Performance-Based Seismic Design Methods and Tools for Reinforced Masonry Shear-Wall Structures (2010)
|PI:||Benson Shing||UC San Diego|
|Co-PI:||Richard Klingner||University of Texas, Austin|
|Co-PI:||David McLean||Washington State University|
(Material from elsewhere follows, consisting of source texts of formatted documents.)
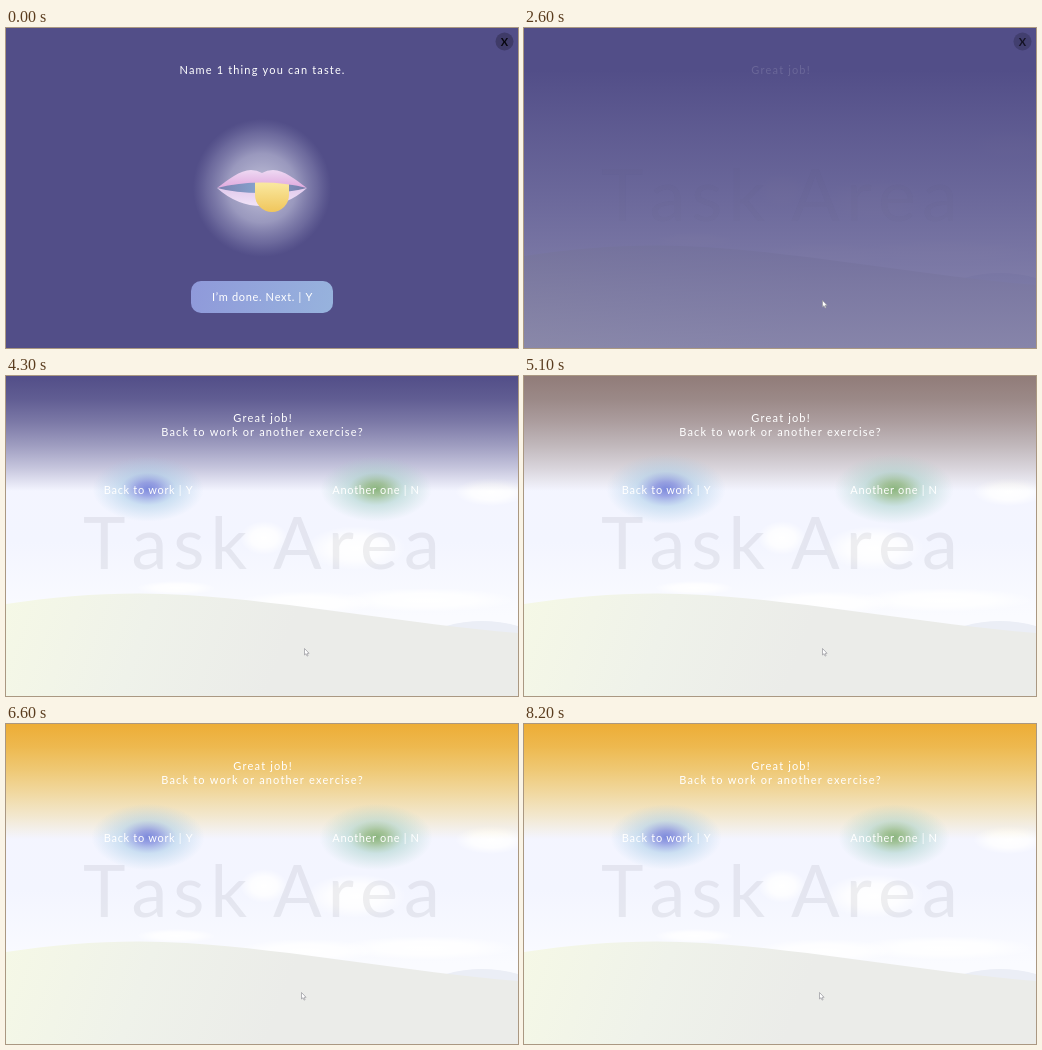
An HTML page with a canvas for the animation above (8300 ms loop, 512 by 320 pixels).

```html
<!DOCTYPE html>
<html lang="en">
<head>
<meta charset="utf-8">
<title>Grounding exercise</title>
<style>
  html, body { margin: 0; width: 100%; height: 100%; overflow: hidden; background: #524e88; }
  canvas { display: block; }
</style>
</head>
<body>
<canvas id="stage" width="512" height="320"></canvas>
<script>
const W = 512, H = 320, LOOP = 8300, STEP = 100;
const ctx = document.getElementById('stage').getContext('2d');
const clamp = v => Math.max(0, Math.min(1, v));
const ramp = (t, a, b) => clamp((t - a) / (b - a));
const mix = (a, b, p) => a + (b - a) * p;

// Piecewise linear value: keys are [time, value] pairs.
function track(t, keys) {
  for (let i = 1; i < keys.length; i++) {
    const [t0, v0] = keys[i - 1], [t1, v1] = keys[i];
    if (t <= t1) return mix(v0, v1, ramp(t, t0, t1));
  }
  return keys[keys.length - 1][1];
}

function linear(x0, y0, x1, y1, ...colors) {
  const g = ctx.createLinearGradient(x0, y0, x1, y1);
  colors.forEach((c, i) => g.addColorStop(i / (colors.length - 1), c));
  return g;
}

function glow(x, y, rx, ry, stops) {
  const g = ctx.createRadialGradient(0, 0, 0, 0, 0, 1);
  stops.forEach(([at, color]) => g.addColorStop(at, color));
  ctx.save();
  ctx.translate(x, y);
  ctx.scale(rx, ry);
  ctx.fillStyle = g;
  ctx.fillRect(-1, -1, 2, 2);
  ctx.restore();
}

function fillPath(d, style) {
  ctx.fillStyle = style;
  ctx.fill(new Path2D(d));
}

function text(str, x, y, { size = 11, spacing = 1.15, align = 'center', color = '#fff', weight = 400 } = {}) {
  ctx.font = `${weight} ${size}px Lato, sans-serif`;
  ctx.letterSpacing = spacing + 'px';
  ctx.fontKerning = 'none';
  ctx.textAlign = align;
  ctx.fillStyle = color;
  ctx.fillText(str, x, y);
}

const label = (str, x, y) => text(str, x, y, { spacing: .65 });

function withAlpha(alpha, draw) {
  if (alpha <= 0) return;
  ctx.save();
  ctx.globalAlpha = alpha;
  draw();
  ctx.restore();
}

const clouds = [
  [258, 162, 24, 17], [350, 172, 50, 22], [485, 116, 36, 14],
  [420, 224, 90, 12], [300, 227, 70, 12], [170, 212, 40, 7]
];

function landscape() {
  ctx.fillStyle = linear(0, 90, 0, 240, '#f4f5ff', '#f3f5ff', '#fafbff');
  ctx.fillRect(0, 0, W, H);
  for (const [x, y, rx, ry] of clouds)
    glow(x, y, rx, ry, [[0, '#fff'], [.55, 'rgba(255,255,255,.8)'], [1, 'rgba(255,255,255,0)']]);
  fillPath('M440 250Q476 240 512 250V270H440Z', '#ebeef6');
  fillPath('M0 228C60 219 120 215 180 219C290 226 400 248 512 257V320H0Z',
    linear(0, 225, 260, 320, '#f5f8e6', '#eff2ea', '#ebece9'));
}

function sky(t) {
  const slope = track(t, [[800, 0], [1400, .0006], [2700, .0013], [3400, .0036], [4300, .0087]]);
  const top = track(t, [[3400, 42], [4300, 0]]);
  const power = track(t, [[3400, 1], [4300, 1.5]]);
  const tint = (purple, blend, orange) =>
    purple.map((c, i) => Math.round(track(t, [[4400, c], [5800, blend[i]], [6500, orange[i]]])));
  const upper = tint([82, 78, 136], [207, 170, 106], [237, 173, 54]);
  const lower = tint([82, 78, 136], [215, 185, 125], [238, 203, 92]);
  const end = Math.min(H, top + 1 / Math.max(slope, 1e-6));
  const stops = [0, .2, .4, .6, .8, 1].map(p => {
    const rgb = upper.map((c, i) => mix(c, lower[i], p));
    return `rgba(${rgb},${clamp(1 - (slope * (end - top) * p) ** power)})`;
  });
  ctx.fillStyle = linear(0, top, 0, end, ...stops);
  ctx.fillRect(0, 0, W, H);
}

function mouth(t) {
  const swing = (1 - Math.cos(t / 1400 * Math.PI)) / 2;
  const r = mix(69, 52, swing);
  glow(256, 160, r, r, [
    [0, 'rgba(225,226,240,.8)'], [.5, 'rgba(205,206,228,.58)'],
    [.8, 'rgba(180,180,212,.27)'], [1, 'rgba(160,160,200,0)']
  ]);
  fillPath('M211 160Q256 148 301 160Q256 172 211 160Z',
    linear(211, 0, 301, 0, '#7d80b0', '#86a6d0', '#787ba9'));
  fillPath('M211 160Q229 165 256 165Q283 165 301 160Q281 178 256 178Q231 178 211 160Z',
    linear(0, 162, 0, 178, '#e3cdee', '#f1e3f8'));

  const x = mix(266, 242.5, swing), half = mix(17, 13.5, swing), bottom = mix(184, 176, swing);
  const bend = bottom - half;
  fillPath(`M${x - half} 153H${x + half}V${bend}A${half} ${half} 0 0 1 ${x - half} ${bend}Z`,
    linear(0, 153, 0, bottom, '#faeaa4', '#f0c65c'));

  fillPath('M211 160C222 152 234 142 245 142Q251 142 256 145Q261 142 267 142C278 142 290 152 301 160Q280 154.5 256 154.5Q232 154.5 211 160Z',
    linear(0, 142, 0, 158, '#eed9f3', '#e2aee0'));
}

function taskScreen(t) {
  text('Name 1 thing you can taste.', 256.5, 46);
  mouth(t);
  ctx.fillStyle = linear(185, 253, 327, 285, '#8f99da', '#97b3dd');
  ctx.beginPath();
  ctx.roundRect(185, 253, 142, 32, 10);
  ctx.fill();
  label('I’m done. Next. | Y', 256.5, 273);
}

function closeButton() {
  ctx.fillStyle = '#3f3b68';
  ctx.beginPath();
  ctx.arc(498.5, 13.5, 9, 0, 7);
  ctx.fill();
  text('X', 498.5, 17.5, { spacing: 0, weight: 700, color: '#08070f' });
}

function choices(t) {
  const pulse = 1 + .04 * Math.cos((t - 3300) / 1000 * Math.PI);
  const blob = (x, core, middle) => glow(x, 113, 58 * pulse, 34 * pulse, [
    [0, `rgba(${core},.9)`], [.2, `rgba(${core},.68)`], [.5, `rgba(${middle},.5)`],
    [.78, `rgba(${middle},.22)`], [1, `rgba(${middle},0)`]
  ]);
  blob(142, '112,126,216', '165,203,230');
  blob(370, '128,174,112', '165,208,200');
  label('Back to work | Y', 142.5, 118);
  label('Another one | N', 370, 118);
}

function cursor(t) {
  if (t < 500) return;
  const x = track(t, [[500, 306], [1100, 295], [1600, 295], [2100, 298], [5900, 298], [6400, 295]]);
  const y = track(t, [[500, 296], [1100, 264], [1600, 264], [2100, 272], [5900, 272], [6400, 268]]);
  ctx.save();
  ctx.translate(x + .5, y + .5);
  const arrow = new Path2D('M0 0V6.5L1.5 5.2L2.6 7.6L3.6 7.1L2.6 4.8H4.6Z');
  ctx.fillStyle = '#fff';
  ctx.fill(arrow);
  ctx.strokeStyle = '#95959b';
  ctx.lineWidth = .7;
  ctx.stroke(arrow);
  ctx.restore();
}

function draw(t) {
  landscape();
  sky(t);
  withAlpha(ramp(t, 2400, 3300), () => {
    const style = { size: 72, spacing: 6, align: 'left', color: 'rgba(50,50,60,.08)' };
    text('Task', 77, 193, style);
    text('Area', 267, 193, style);
  });
  withAlpha(1 - ramp(t, 1900, 2500), () => taskScreen(t));
  withAlpha(track(t, [[2000, 1], [3400, .5], [3900, 0]]), closeButton);
  withAlpha(ramp(t, 2500, 3200), () => text('Great job!', 257, 46));
  withAlpha(ramp(t, 2700, 3700), () => text('Back to work or another exercise?', 256.5, 60));
  withAlpha(ramp(t, 2700, 3700), () => choices(t));
  cursor(t);
}

function frame() {
  const t = performance.now() % LOOP;
  draw(Math.floor(t / STEP) * STEP);
  requestAnimationFrame(frame);
}
frame();
</script>
</body>
</html>
```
Current code provisions and strength design methods for reinforced masonry shear-wall structures do not adequately distinguish the unique design requirements and performance characteristics of high-rise and low-rise masonry shear wall systems of different configurations. Moreover, current seismic design provisions for masonry structures are force-based with overlays of prescriptive requirements, some of which are neither practical nor rational and have not been substantiated with experiment research. This research project is aimed to improve reinforced masonry design methods and develop analytical tools required for the performance-based design of these structures. It is a joint effort of UCSD, the University of Texas at Austin, and Washington State University through a Measurement Science and Engineering Grant awarded by the National Institute of Standards and Technology under the American Recovery and Reinvestment Act. In this project, shake-table tests will be conducted on two full-scale reinforced masonry wall specimens at the UCSD NEES Site with support from the NEES program of NSF. One of the specimens will be a three-story cantilever wall system completed with floor and roof diaphragms, and the other will be a two-story perforated wall system with an irregular arrangement of window openings. These tests are to evaluate current and improved design methods and reinforcing details, and to further our understanding of the behavior of these structures under sever seismic load conditions. In addition, extensive quasi-static tests will be conducted on reinforced masonry wall panels at the University of Texas at Austin and Washington State University to support the development of improved design details and analytical models. Improved displacement-based design methods will be explored and developed as an alternative to the current force-based design approach. The first set of shake-table tests will be conducted on the three-story specimen, and is scheduled to begin in December 2010.